(Collected data)

_ _ _ _

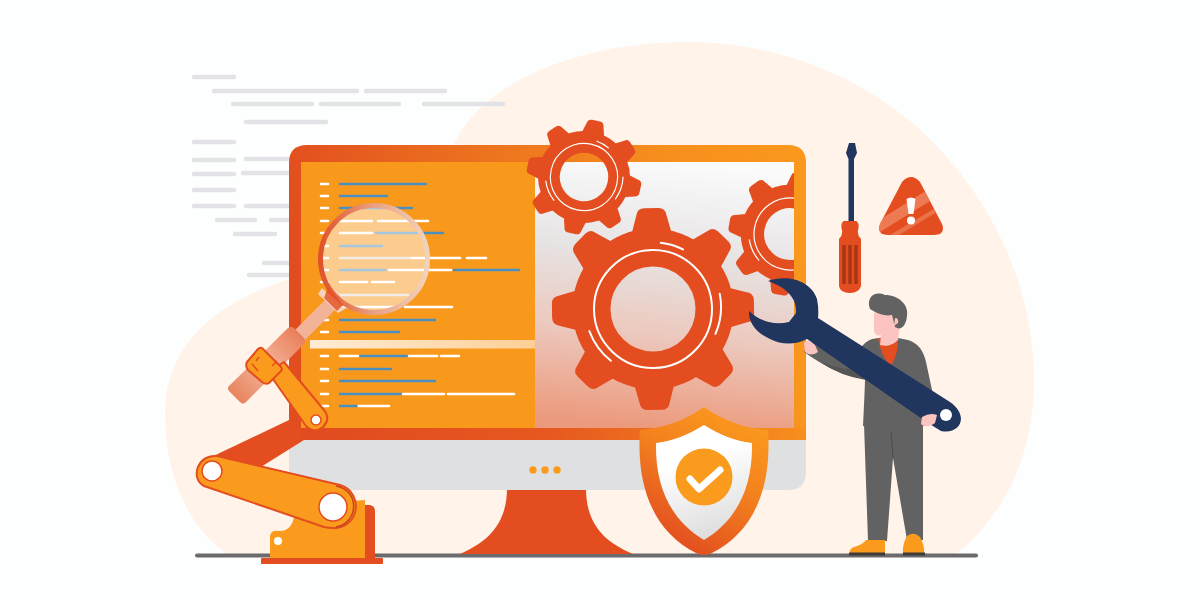
<!DOCTYPE html>
<html lang="en">
<head>
<meta charset="utf-8">
<title>Software maintenance illustration</title>
<style>
:root {
  --paper: #fdfefe;
  --blob: #fff3ea;
  --red: #e34d1f;
  --red-deep: #c8431a;
  --orange: #fb9b1e;
  --amber: #f9991c;
  --cream: #fde3c8;
  --navy: #20365f;
  --blue: #4a8fc0;
  --grey: #dfe0e1;
  --dash: #e3e2e6;
  --suit: #636262;
  --suit-dark: #565555;
  --skin: #fbc4c1;
  --ground: #6b6b6d;
}
html, body { margin: 0; height: 100%; overflow: hidden; background: var(--paper); }
svg { display: block; width: 1200px; height: 600px; }
.dashes path, .code path { fill: none; stroke-linecap: round; }
.dashes path { stroke: var(--dash); stroke-width: 4.5; }
.code path { stroke-width: 2.6; stroke: #fff; }
.code .blue { stroke: var(--blue); }
.code .pale { stroke: #e3dcd2; }
.gear-body { fill: none; stroke: var(--red); stroke-width: 38; }
.gear-tooth { fill: var(--red); }
.gear-line { fill: none; stroke: #fff; stroke-width: 2; stroke-linecap: round; }
.arm { fill: var(--orange); stroke: var(--red); stroke-width: 2; stroke-linejoin: round; }
.pivot { fill: #fff; stroke: var(--red); stroke-width: 1.5; }
</style>
</head>
<body>
<svg viewBox="0 0 1200 600" role="img" aria-label="Engineer with a wrench beside a monitor with code, gears, a robot arm and a security shield">
  <defs>
    <linearGradient id="frame-fill" x1="0" y1="0.3" x2="1" y2="0.2">
      <stop offset="0" stop-color="#e24d1f"/>
      <stop offset="0.3" stop-color="#ea6a1f"/>
      <stop offset="0.75" stop-color="#f68f1e"/>
      <stop offset="1" stop-color="#fa981d"/>
    </linearGradient>
    <linearGradient id="frame-base" x1="0" x2="1">
      <stop offset="0" stop-color="#e14a20"/>
      <stop offset="0.5" stop-color="#e6581f"/>
      <stop offset="1" stop-color="#f78f1e"/>
    </linearGradient>
    <linearGradient id="preview-fill" x1="0.55" y1="0" x2="0.45" y2="1">
      <stop offset="0" stop-color="#fbfbfc"/>
      <stop offset="0.35" stop-color="#e6e3e3"/>
      <stop offset="0.65" stop-color="#ecc9be"/>
      <stop offset="1" stop-color="#ec9a7d"/>
    </linearGradient>
    <linearGradient id="shield-fill" x1="0.8" y1="0" x2="0.3" y2="1">
      <stop offset="0" stop-color="#fb9c1e"/>
      <stop offset="0.45" stop-color="#f3811e"/>
      <stop offset="1" stop-color="#e14a20"/>
    </linearGradient>
    <linearGradient id="shield-core" x1="0.3" y1="0" x2="0.6" y2="1">
      <stop offset="0.3" stop-color="#fff"/>
      <stop offset="1" stop-color="#dcdcdd"/>
    </linearGradient>
    <linearGradient id="handle-fill" x1="1" y1="0" x2="0" y2="1">
      <stop offset="0" stop-color="#e8744c"/>
      <stop offset="0.5" stop-color="#f3b69c"/>
      <stop offset="1" stop-color="#e57a52"/>
    </linearGradient>
    <linearGradient id="rim-fill" x1="0" x2="1">
      <stop offset="0" stop-color="#e0532a"/>
      <stop offset="0.5" stop-color="#e9a184"/>
      <stop offset="1" stop-color="#f3d3bb"/>
    </linearGradient>
    <linearGradient id="band-fill" x1="0" x2="1">
      <stop offset="0" stop-color="#ffecd4"/>
      <stop offset="1" stop-color="#fdcf96"/>
    </linearGradient>
    <clipPath id="screen-clip"><path d="M690 100H794V300H690Z"/></clipPath>
    <clipPath id="sign-clip"><path d="M902 182Q911 172 920 182L942 224Q946 235 934 235H888Q876 235 880 224Z"/></clipPath>
    <path id="tooth" class="gear-tooth" d="M-21 -72L-15 -94Q-14 -101 -7 -101H7Q14 -101 15 -94L21 -72Z"/>
    <g id="gear">
      <circle class="gear-body" r="61.5"/>
      <use href="#tooth"/>
      <use href="#tooth" transform="rotate(45)"/>
      <use href="#tooth" transform="rotate(90)"/>
      <use href="#tooth" transform="rotate(135)"/>
      <use href="#tooth" transform="rotate(180)"/>
      <use href="#tooth" transform="rotate(225)"/>
      <use href="#tooth" transform="rotate(270)"/>
      <use href="#tooth" transform="rotate(315)"/>
      <circle class="gear-line" r="59"/>
      <path class="gear-line" d="M9 -66A67 67 0 0 1 31 -59M67 -14A68 68 0 0 1 62 26M-64 21A67 67 0 0 0 -43 51"/>
    </g>
  </defs>

  <rect width="1200" height="600" fill="var(--paper)"/>

  <path id="backdrop" fill="var(--blob)" d="M228 555C185 525 164 470 165 408C168 340 222 300 290 279C400 245 425 205 456 140C490 75 590 42 690 42C780 43 858 76 915 125C990 192 1034 285 1034 380C1034 455 1005 515 955 555Z"/>

  <g class="dashes">
    <path d="M194 77H234M214 91H357M366 91H445M233 104H312M321 104H399M424 104H503M246 122H326"/>
    <path d="M194 142H234M194 160H234M246 159H290M194 174H234M243 173H290M194 190H234M194 206H234M246 206H290M217 220H255M271 220H290M235 234H275M264 263H290M249 275H290"/>
  </g>

  <path id="ground" d="M197 555.5H976" stroke="var(--ground)" stroke-width="4" stroke-linecap="round"/>

  <g id="monitor">
    <path fill="var(--red)" d="M507 488H586C586 522 602 541 633 554H460C490 541 507 522 507 488Z"/>
    <path fill="var(--grey)" d="M289 438H806V472Q806 490 788 490H307Q289 490 289 472Z"/>
    <path fill="url(#frame-fill)" d="M289 440V163Q289 145 307 145H788Q806 145 806 163V440Z"/>
    <rect x="289" y="428" width="517" height="12" fill="url(#frame-base)"/>
    <rect x="301" y="162" width="235" height="266" fill="var(--amber)"/>
    <rect x="535" y="162" width="259" height="266" fill="url(#preview-fill)"/>
    <g fill="var(--orange)"><circle cx="533" cy="470" r="3.7"/><circle cx="545" cy="470" r="3.7"/><circle cx="557" cy="470" r="3.7"/></g>
  </g>

  <g class="code">
    <path d="M321 184H328M321 196H328M321 208H328M321 221H328M321 233H328M321 246H328M321 258H328M321 270H328M321 282H328M321 295H328M321 307H328M321 320H328M321 332H328M321 356H328M321 369H328M321 381H328M321 394H328M321 406H328"/>
    <path class="blue" d="M340 184H426M340 196H387M340 208H412M376 233H443M340 246H382M340 270H385M454 270H519M340 320H435M340 332H399M360 356H408M340 369H391M340 381H435M340 394H402M340 406H356"/>
    <path d="M340 221H372M378 221H428M340 233H372M412 258H460M467 258H486M389 270H451M340 282H367M372 282H394M340 307H400M405 307H452M340 356H358M409 356H437M441 356H459M403 394H444M448 394H514M359 406H389"/>
    <path class="pale" d="M340 258H410M340 295H408"/>
  </g>
  <rect x="310" y="340" width="225" height="8.5" fill="url(#band-fill)"/>

  <g id="gears">
    <g clip-path="url(#screen-clip)"><use href="#gear" transform="translate(790 234) rotate(10) scale(.61)"/></g>
    <use href="#gear" transform="translate(584 177) rotate(12) scale(.57)"/>
    <use href="#gear" transform="translate(653 309) rotate(-1)"/>
  </g>

  <g id="shield">
    <path fill="url(#shield-fill)" d="M704 407C724 421 744 428 768 430C772 487 754 532 712 553Q704 557 696 553C654 532 636 487 640 430C664 428 684 421 704 407Z"/>
    <path fill="url(#shield-core)" d="M704 425C720 435 735 441 752 443C753 488 736 521 704 540C672 521 655 488 656 443C673 441 688 435 704 425Z"/>
    <circle cx="704" cy="477" r="28.5" fill="var(--orange)"/>
    <path d="M690 479L699 489L720 470" fill="none" stroke="#fff" stroke-width="7" stroke-linecap="round" stroke-linejoin="round"/>
  </g>

  <g id="magnifier">
    <path d="M340 295L296 339" stroke="#f2b398" stroke-width="14"/>
    <path d="M322 288L345 309L338 313L318 294Z" fill="#f7d3bf"/>
    <path fill="url(#handle-fill)" d="M288 328Q291 326 294 328L304 338Q306 341 304 344L246 402Q243 405 240 402L229 391Q227 388 229 386Z"/>
    <circle cx="374" cy="259" r="53" fill="#fff" fill-opacity=".5"/>
    <circle cx="374" cy="259" r="53.5" fill="none" stroke="url(#rim-fill)" stroke-width="5"/>
    <path d="M328 287L343 305L337 311L324 298Z" fill="var(--red)" opacity=".8"/>
  </g>

  <g id="robot-arm">
    <path fill="var(--red)" d="M289 420L301 428L304 440L256 470L205 460Z"/>
    <path class="arm" d="M268 372L284 362L324 410Q331 419 323 427Q314 434 306 426Z"/>
    <path class="arm" d="M247 362L258 349Q261 346 264 350L281 367Q283 370 280 372L269 383Q266 385 262 382L248 370Q245 366 247 362Z"/>
    <path d="M252 364L258 371M259 357L256 361M272 366L277 361" stroke="var(--red)" stroke-width="1.5"/>
    <circle class="pivot" cx="316" cy="420" r="5"/>
    <path fill="var(--red)" d="M350 505H370Q375 506 375 511V558H345Z"/>
    <path fill="var(--orange)" d="M270 559V536Q271 530 278 531Q291 532 294 517L300 505L365 500V559Z"/>
    <rect x="261" y="558" width="122" height="6" rx="1" fill="var(--red)"/>
    <path class="arm" d="M217 456L340 485C365 492 361 535 324 527L204 486C190 479 197 454 217 456Z"/>
    <path d="M336 486C360 490 359 523 336 527" fill="none" stroke="var(--red-deep)" stroke-width="1.5"/>
    <circle class="pivot" cx="212" cy="471" r="10"/>
    <circle class="pivot" cx="333" cy="507" r="14"/>
    <circle cx="278" cy="541" r="4" fill="#fff"/>
  </g>

  <g id="screwdriver">
    <path fill="var(--navy)" d="M849 143H855L857 153L854 159V222H848.5V159L846 153Z"/>
    <path fill="var(--red)" d="M844 221H856Q860 223 858 230Q857 235 861 239V286Q859 293 850 293Q840 293 839 286V239Q843 235 842 230Q840 223 844 221Z"/>
    <path d="M844 245V284M850 245V284M856 245V284" stroke="#a73714" stroke-width="3.5"/>
  </g>

  <g id="warning-sign" clip-path="url(#sign-clip)">
    <rect x="875" y="172" width="70" height="66" fill="var(--red)"/>
    <path d="M876 222L932 187L938 196L880 232Z" fill="#f28a64" opacity=".75"/>
    <path d="M890 235L944 203L945 207L899 235Z" fill="#f28a64" opacity=".6"/>
    <path d="M906.5 199Q911 196 915.5 199L913.5 214H908.5Z" fill="#fff"/>
    <circle cx="911" cy="220.5" r="4" fill="#fff"/>
  </g>

  <g id="engineer">
    <path fill="var(--suit)" d="M864 424H923V540H907L893 458L887 541H868Z"/>
    <path d="M893 458L891 432" stroke="#4c4b4b" stroke-width="1"/>
    <path fill="var(--orange)" d="M866 540H885V554H850Q848 548 857 546Q863 544 866 540ZM907 536Q914 531 920 537Q925 546 924 554H903Q902 545 907 536Z"/>
    <path d="M849 554H885M903 554H925" stroke="#3d3a38" stroke-width="3"/>
    <path fill="var(--suit)" d="M872 339Q890 335 908 340Q922 344 926 362L932 390L927 426H863Q865 385 865 379Q836 375 804 352L814 338Q838 350 859 350Q864 342 872 339Z"/>
    <path fill="var(--suit-dark)" d="M863 352L866 380Q840 376 820 362Q845 371 861 369Z"/>
    <path fill="var(--red)" d="M878 338L898 337Q899 352 891 366Q881 357 878 338Z"/>
    <path fill="var(--skin)" d="M874 313Q883 308 892 316L900 325L898 340Q890 348 880 345L881 335Q876 337 874 331Z"/>
    <path fill="var(--suit)" d="M870 309C866 298 874 290 885 295C899 295 909 305 907 316C906 326 901 331 895 327L892 315Q882 317 870 309Z"/>
    <path d="M895 318Q899 318 898 323L894 326Z" fill="var(--skin)"/>
    <path fill="var(--skin)" d="M804 343Q810 339 815 345L818 352Q811 357 805 352Z"/>
  </g>

  <g id="wrench">
    <path fill="var(--navy)" d="M768 281C788 274 811 281 817 299Q819 309 818 318L950 402C970 416 960 435 941 431L928 423L807 339C795 345 782 345 770 339C756 333 748 322 749 311Q766 327 789 322L796 313C797 298 787 288 768 281Z"/>
    <circle cx="946" cy="415" r="6" fill="#fff"/>
    <path fill="var(--skin)" d="M922 417Q930 412 937 415L935 423Q926 429 921 424Z"/>
    <path fill="var(--skin)" d="M804 343Q809 338 813 344L816 349Q814 355 807 353Z"/>
  </g>
</svg>
</body>
</html>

_ _ _ _

Check each line of the data for "suit". Copy the lines where it turns up.

  --suit: #636262;
  --suit-dark: #565555;
    <path fill="var(--suit)" d="M864 424H923V540H907L893 458L887 541H868Z"/>
    <path fill="var(--suit)" d="M872 339Q890 335 908 340Q922 344 926 362L932 390L927 426H863Q865 385 865 379Q836 375 804 352L814 338Q838 350 859 350Q864 342 872 339Z"/>
    <path fill="var(--suit-dark)" d="M863 352L866 380Q840 376 820 362Q845 371 861 369Z"/>
    <path fill="var(--suit)" d="M870 309C866 298 874 290 885 295C899 295 909 305 907 316C906 326 901 331 895 327L892 315Q882 317 870 309Z"/>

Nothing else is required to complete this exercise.